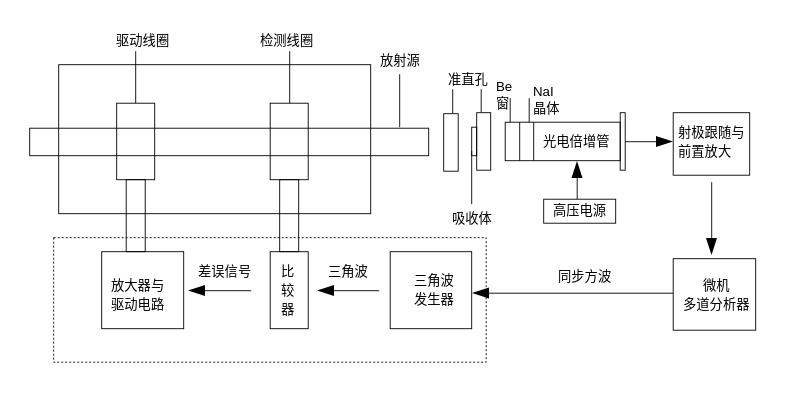
<!DOCTYPE html>
<html lang="zh-CN">
<head>
<meta charset="utf-8">
<title>谱仪装置框图</title>
<style>
:root { --ink: #000; --paper: #fff; }
* { box-sizing: border-box; }
html, body { margin: 0; overflow: hidden; background: var(--paper); }
.diagram {
  position: relative; width: 786px; height: 393px; overflow: hidden;
  background: var(--paper); color: var(--ink);
  font: 13.3px/19px "Liberation Sans", "Noto Sans CJK SC", sans-serif;
}
.wiring { position: absolute; left: 0; top: 0; }
.wiring .outline { fill: none; stroke: var(--ink); stroke-width: 0.9; }
.wiring .dashed { stroke-dasharray: 2 2; }
.wiring .head { fill: var(--ink); }
.label { position: absolute; margin: 0; white-space: nowrap; }
.center { text-align: center; }
.drive-coil { left: 116px; top: 31px; }
.sense-coil { left: 260px; top: 31px; }
.source { left: 380px; top: 51px; }
.collimator { left: 448px; top: 70px; }
.window { left: 496px; top: 78px; line-height: 17px; }
.crystal { left: 533px; top: 83px; line-height: 17px; }
.absorber { left: 452px; top: 209px; }
.multiplier { left: 543px; top: 132px; }
.supply { left: 543px; top: 201px; width: 73px; }
.preamp { left: 678px; top: 123px; }
.analyzer { left: 683px; top: 276px; }
.amplifier { left: 111px; top: 276px; }
.error-signal { left: 198px; top: 262px; }
.comparator { left: 281px; top: 262px; }
.triangle-wave { left: 328px; top: 262px; }
.generator { left: 414px; top: 271px; }
.sync-wave { left: 558px; top: 267px; }
</style>
</head>
<body>
<main class="diagram">
  <svg class="wiring" width="786" height="393" viewBox="0 0 786 393" aria-hidden="true">
    <defs>
      <path id="arrowhead" class="head" d="M0 0L-17 -5.5V5.5Z"/>
    </defs>
    <g class="outline" transform="translate(0.2 0.2)">
      <!-- 驱动器 -->
      <rect x="58.5" y="64.5" width="312" height="149"/>
      <rect x="29.5" y="128" width="399" height="27.5"/>
      <rect x="116.5" y="103" width="38" height="76.5"/>
      <rect x="270" y="103" width="38" height="76.5"/>
      <rect x="126" y="179.5" width="19" height="72"/>
      <rect x="279.5" y="179.5" width="19" height="72"/>
      <!-- 准直孔与吸收体 -->
      <rect x="443.5" y="113.5" width="14.5" height="57.5"/>
      <rect x="476.5" y="112.5" width="14" height="57.5"/>
      <rect x="471.5" y="127" width="5" height="28.5"/>
      <!-- 探测器 -->
      <rect x="505" y="122" width="115" height="38.5"/>
      <path d="M519.5 122V160.5M533.5 122V160.5"/>
      <rect x="620" y="112.5" width="5" height="57.5"/>
      <rect x="543.5" y="199" width="72" height="24"/>
      <!-- 电子线路 -->
      <rect x="673" y="112.5" width="76.5" height="62.5"/>
      <rect x="673" y="258.5" width="82.5" height="71.5"/>
      <rect class="dashed" x="53.5" y="237.5" width="432.5" height="124.5"/>
      <rect x="101.5" y="251.5" width="82" height="77"/>
      <rect x="270" y="251.5" width="38" height="77"/>
      <rect x="390" y="251.5" width="81.5" height="77"/>
      <!-- 引线 -->
      <path d="M135.5 51V103M289.5 51V103M399.5 74V127M452.5 89V113M481 89V112M510 98V122M529 98V122M471.5 151V204"/>
      <!-- 信号线 -->
      <path d="M625 141.5H658M711.5 182V240M577 199V176M673 293H487M379 290.5H333M251 290.5H204"/>
    </g>
    <use href="#arrowhead" transform="translate(673 141.5)"/>
    <use href="#arrowhead" transform="translate(711.5 255) rotate(90)"/>
    <use href="#arrowhead" transform="translate(577 161) rotate(-90)"/>
    <use href="#arrowhead" transform="translate(472 293) rotate(180)"/>
    <use href="#arrowhead" transform="translate(317 290.5) rotate(180)"/>
    <use href="#arrowhead" transform="translate(188 290.5) rotate(180)"/>
  </svg>

  <p class="label drive-coil">驱动线圈</p>
  <p class="label sense-coil">检测线圈</p>
  <p class="label source">放射源</p>
  <p class="label collimator">准直孔</p>
  <p class="label window">Be<br>窗</p>
  <p class="label crystal">NaI<br>晶体</p>
  <p class="label absorber">吸收体</p>
  <p class="label multiplier">光电倍增管</p>
  <p class="label supply center">高压电源</p>
  <p class="label preamp">射极跟随与<br>前置放大</p>
  <p class="label analyzer center">微机<br>多道分析器</p>
  <p class="label amplifier">放大器与<br>驱动电路</p>
  <p class="label error-signal">差误信号</p>
  <p class="label comparator">比<br>较<br>器</p>
  <p class="label triangle-wave">三角波</p>
  <p class="label generator">三角波<br>发生器</p>
  <p class="label sync-wave">同步方波</p>
</main>
</body>
</html>
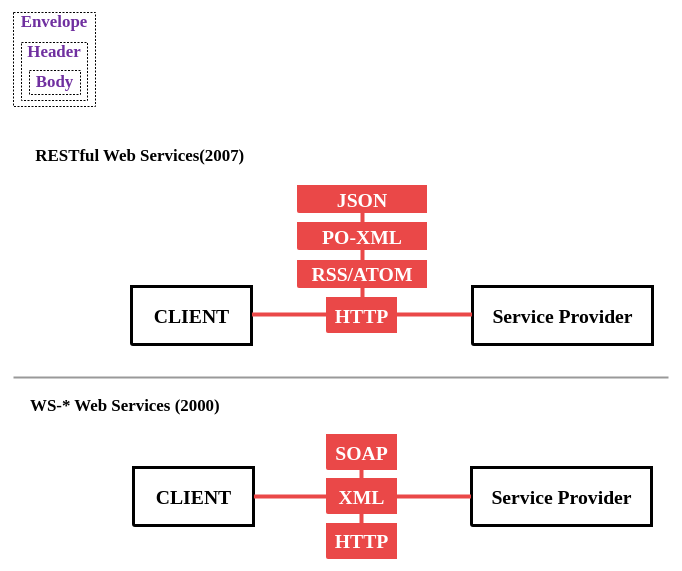
<!DOCTYPE html>
<html lang="en">
<head>
<meta charset="utf-8">
<title>RESTful and WS-* Web Services</title>
<style>
:root {
  --paper: #fff;
  --ink: #000;
  --protocol: #ea4848;
  --envelope: #7030a0;
  --rule: #999;
}
* { box-sizing: border-box; margin: 0; }
html, body { overflow: hidden; background: var(--paper); }
.diagram {
  position: relative;
  width: 682px;
  height: 571px;
  overflow: hidden;
  background: var(--paper);
  color: var(--ink);
  font: bold 19.7px/20px "Liberation Serif", serif;
  white-space: nowrap;
}
.message, .title, .endpoint, .stack, .connectors { position: absolute; }

.message { color: var(--envelope); font-size: 16.9px; }
.message div {
  position: absolute;
  display: flex;
  justify-content: center;
}
.envelope { left: 12px; top: 12px; width: 84px; height: 95px; }
.header { left: 20px; top: 42px; width: 68px; height: 59px; }
.body { left: 28px; top: 70px; width: 53px; height: 25px; }
.body span { margin-top: 2px; }

.title { font-size: 16.9px; }
.title-rest { left: 35.3px; top: 146px; }
.title-ws { left: 30px; top: 396px; }

.endpoint {
  display: flex;
  align-items: center;
  justify-content: center;
  height: 61px;
  border: 3px solid var(--ink);
  border-bottom-left-radius: 3px;
  padding-top: 1px;
}
.client { width: 123px; }
.provider { width: 183px; }
.rest.client { left: 130px; top: 285px; }
.rest.provider { left: 471px; top: 285px; }
.ws.client { left: 132px; top: 466px; }
.ws.provider { left: 470px; top: 466px; }

.stack {
  display: flex;
  flex-direction: column;
  align-items: center;
  color: var(--paper);
}
.stack-rest { left: 297px; top: 185px; width: 130px; gap: 9.4px; }
.stack-rest .protocol { margin-right: 1px; }
.stack-ws { left: 326px; top: 434px; width: 71px; gap: 8.4px; }
.protocol, .format {
  display: flex;
  align-items: center;
  justify-content: center;
  padding-top: 1px;
  background: var(--protocol);
  border-bottom-left-radius: 2px;
}
.format { width: 130px; height: 28px; }
.protocol { width: 71px; height: 36px; }

.connectors { left: 0; top: 0; }
.link { stroke: var(--protocol); stroke-width: 4; }
.divider { stroke: var(--rule); stroke-width: 2; }
.frame { fill: none; stroke: var(--ink); stroke-width: 1; stroke-dasharray: 2 1.5; }
</style>
</head>
<body>
<main class="diagram">
  <div class="endpoint rest client">CLIENT</div>
  <div class="endpoint rest provider">Service Provider</div>
  <div class="endpoint ws client">CLIENT</div>
  <div class="endpoint ws provider">Service Provider</div>

  <svg class="connectors" width="682" height="571" viewBox="0 0 682 571" aria-hidden="true">
    <rect class="frame" x="13.5" y="12.5" width="82" height="94"/>
    <rect class="frame" x="21.5" y="42.5" width="66" height="58"/>
    <rect class="frame" x="29.5" y="70.5" width="51" height="24"/>
    <line class="link" x1="362.5" y1="207" x2="362.5" y2="300"/>
    <line class="link" x1="252" y1="314.5" x2="472" y2="314.5"/>
    <line class="link" x1="361.5" y1="452" x2="361.5" y2="541"/>
    <line class="link" x1="254" y1="496.5" x2="471" y2="496.5"/>
    <line class="divider" x1="13.5" y1="377.5" x2="668.5" y2="377.5"/>
  </svg>

  <section class="message">
    <div class="envelope"><span>Envelope</span></div>
    <div class="header"><span>Header</span></div>
    <div class="body"><span>Body</span></div>
  </section>

  <h2 class="title title-rest">RESTful Web Services(2007)</h2>
  <div class="stack stack-rest">
    <div class="format">JSON</div>
    <div class="format">PO-XML</div>
    <div class="format">RSS/ATOM</div>
    <div class="protocol">HTTP</div>
  </div>

  <h2 class="title title-ws">WS-* Web Services (2000)</h2>
  <div class="stack stack-ws">
    <div class="protocol">SOAP</div>
    <div class="protocol">XML</div>
    <div class="protocol">HTTP</div>
  </div>
</main>
</body>
</html>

######

- _PROBLEM DESCRIPTION_: Where a line in the material above holds "serif", copy that line.

- _RESPONSE BOX_:
  font: 13.3px/19px "Liberation Sans", "Noto Sans CJK SC", sans-serif;
  font: bold 19.7px/20px "Liberation Serif", serif;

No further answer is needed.